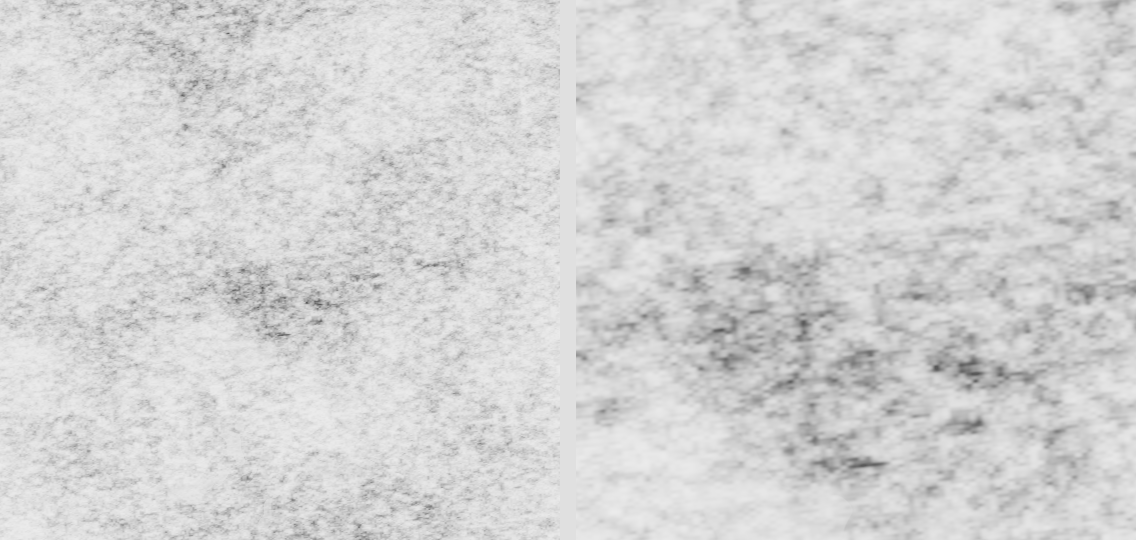
Left, the full canvas; right, a detail of the centre.
Write a WebGL 2 fragment shader that draws this texture.

```glsl
#version 300 es
precision highp float;

uniform vec2 u_resolution;
out vec4 fragColor;

float hash(ivec2 cell) {
    uvec2 q = uvec2(cell) * uvec2(1597334677u, 3812015801u);
    uint h = (q.x ^ q.y) * 1597334677u;
    h = (h ^ (h >> 15)) * 2246822519u;
    h ^= h >> 13;
    return float(h >> 8) / 16777216.0;
}

float valueNoise(vec2 p) {
    ivec2 cell = ivec2(floor(p));
    vec2 f = fract(p);
    f = f * f * (3.0 - 2.0 * f);
    float low = mix(hash(cell), hash(cell + ivec2(1, 0)), f.x);
    float high = mix(hash(cell + ivec2(0, 1)), hash(cell + ivec2(1, 1)), f.x);
    return mix(low, high, f.y);
}

// Layered noise with zero mean and unit variance
float fbm(vec2 p, int octaves, float gain) {
    float sum = 0.0, power = 0.0, amplitude = 1.0;
    for (int i = 0; i < octaves; i++) {
        sum += amplitude * (valueNoise(p) - 0.5);
        power += amplitude * amplitude;
        amplitude *= gain;
        p = p * 2.03 + vec2(17.3, 41.7);
    }
    return 4.66 * sum * inversesqrt(power);
}

float stain(vec2 p, vec2 centre, float radius) {
    vec2 d = (p - centre) / radius;
    return exp(-dot(d, d));
}

void main() {
    vec2 p = gl_FragCoord.xy / u_resolution.y;
    vec2 warp = 0.018 * vec2(fbm(p * 7.0 + 3.1, 4, 0.6), fbm(p * 7.0 + 58.4, 4, 0.6));
    vec2 q = p + warp;

    // Cloudy discolouration with a few broad stains
    float cloud = 0.9 * fbm(q * vec2(3.8, 4.4) + 9.0, 6, 0.74) - 0.35;
    cloud += 1.3 * stain(q, vec2(0.33, 0.94), 0.24);
    cloud += 1.3 * stain(q, vec2(0.68, 0.08), 0.22);
    cloud += 1.1 * stain(q, vec2(0.0, 0.66), 0.13);
    cloud += 1.0 * stain(q, vec2(0.45, 0.47), 0.07);

    // Fine fibres, longer across than up and slightly slanted
    vec2 slanted = mat2(0.995, -0.1, 0.1, 0.995) * p;
    float grain = fbm(slanted * vec2(62.0, 108.0), 3, 0.85);
    float darkness = 0.68 * cloud + 0.73 * grain;

    // Pale flakes and dark chips with firmer edges
    float worn = 1.0 - smoothstep(0.08, 0.26, length((p - vec2(0.42, 0.19)) * vec2(0.8, 1.0)));
    float chips = fbm(q * 17.0 + 31.0, 3, 0.5);
    float pale = worn * smoothstep(1.0, 1.25, chips);
    float dark = worn * smoothstep(1.25, 1.6, -chips);
    darkness = mix(darkness, -0.9 + 0.25 * grain, 0.75 * pale);
    darkness += 1.1 * dark;

    // Skewed tone curve: soft highlights, long dark tail
    float tone = 0.94 - 0.088 * exp(0.512 * darkness);
    fragColor = vec4(vec3(clamp(tone, 0.35, 0.94)), 1.0);
}
```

EXERCISE - Word for word, reproduce the material above and omit each image.

SOLUTION TO THIS TASK -
Left, the full canvas; right, a detail of the centre.
Write a WebGL 2 fragment shader that draws this texture.

```glsl
#version 300 es
precision highp float;

uniform vec2 u_resolution;
out vec4 fragColor;

float hash(ivec2 cell) {
    uvec2 q = uvec2(cell) * uvec2(1597334677u, 3812015801u);
    uint h = (q.x ^ q.y) * 1597334677u;
    h = (h ^ (h >> 15)) * 2246822519u;
    h ^= h >> 13;
    return float(h >> 8) / 16777216.0;
}

float valueNoise(vec2 p) {
    ivec2 cell = ivec2(floor(p));
    vec2 f = fract(p);
    f = f * f * (3.0 - 2.0 * f);
    float low = mix(hash(cell), hash(cell + ivec2(1, 0)), f.x);
    float high = mix(hash(cell + ivec2(0, 1)), hash(cell + ivec2(1, 1)), f.x);
    return mix(low, high, f.y);
}

// Layered noise with zero mean and unit variance
float fbm(vec2 p, int octaves, float gain) {
    float sum = 0.0, power = 0.0, amplitude = 1.0;
    for (int i = 0; i < octaves; i++) {
        sum += amplitude * (valueNoise(p) - 0.5);
        power += amplitude * amplitude;
        amplitude *= gain;
        p = p * 2.03 + vec2(17.3, 41.7);
    }
    return 4.66 * sum * inversesqrt(power);
}

float stain(vec2 p, vec2 centre, float radius) {
    vec2 d = (p - centre) / radius;
    return exp(-dot(d, d));
}

void main() {
    vec2 p = gl_FragCoord.xy / u_resolution.y;
    vec2 warp = 0.018 * vec2(fbm(p * 7.0 + 3.1, 4, 0.6), fbm(p * 7.0 + 58.4, 4, 0.6));
    vec2 q = p + warp;

    // Cloudy discolouration with a few broad stains
    float cloud = 0.9 * fbm(q * vec2(3.8, 4.4) + 9.0, 6, 0.74) - 0.35;
    cloud += 1.3 * stain(q, vec2(0.33, 0.94), 0.24);
    cloud += 1.3 * stain(q, vec2(0.68, 0.08), 0.22);
    cloud += 1.1 * stain(q, vec2(0.0, 0.66), 0.13);
    cloud += 1.0 * stain(q, vec2(0.45, 0.47), 0.07);

    // Fine fibres, longer across than up and slightly slanted
    vec2 slanted = mat2(0.995, -0.1, 0.1, 0.995) * p;
    float grain = fbm(slanted * vec2(62.0, 108.0), 3, 0.85);
    float darkness = 0.68 * cloud + 0.73 * grain;

    // Pale flakes and dark chips with firmer edges
    float worn = 1.0 - smoothstep(0.08, 0.26, length((p - vec2(0.42, 0.19)) * vec2(0.8, 1.0)));
    float chips = fbm(q * 17.0 + 31.0, 3, 0.5);
    float pale = worn * smoothstep(1.0, 1.25, chips);
    float dark = worn * smoothstep(1.25, 1.6, -chips);
    darkness = mix(darkness, -0.9 + 0.25 * grain, 0.75 * pale);
    darkness += 1.1 * dark;

    // Skewed tone curve: soft highlights, long dark tail
    float tone = 0.94 - 0.088 * exp(0.512 * darkness);
    fragColor = vec4(vec3(clamp(tone, 0.35, 0.94)), 1.0);
}
```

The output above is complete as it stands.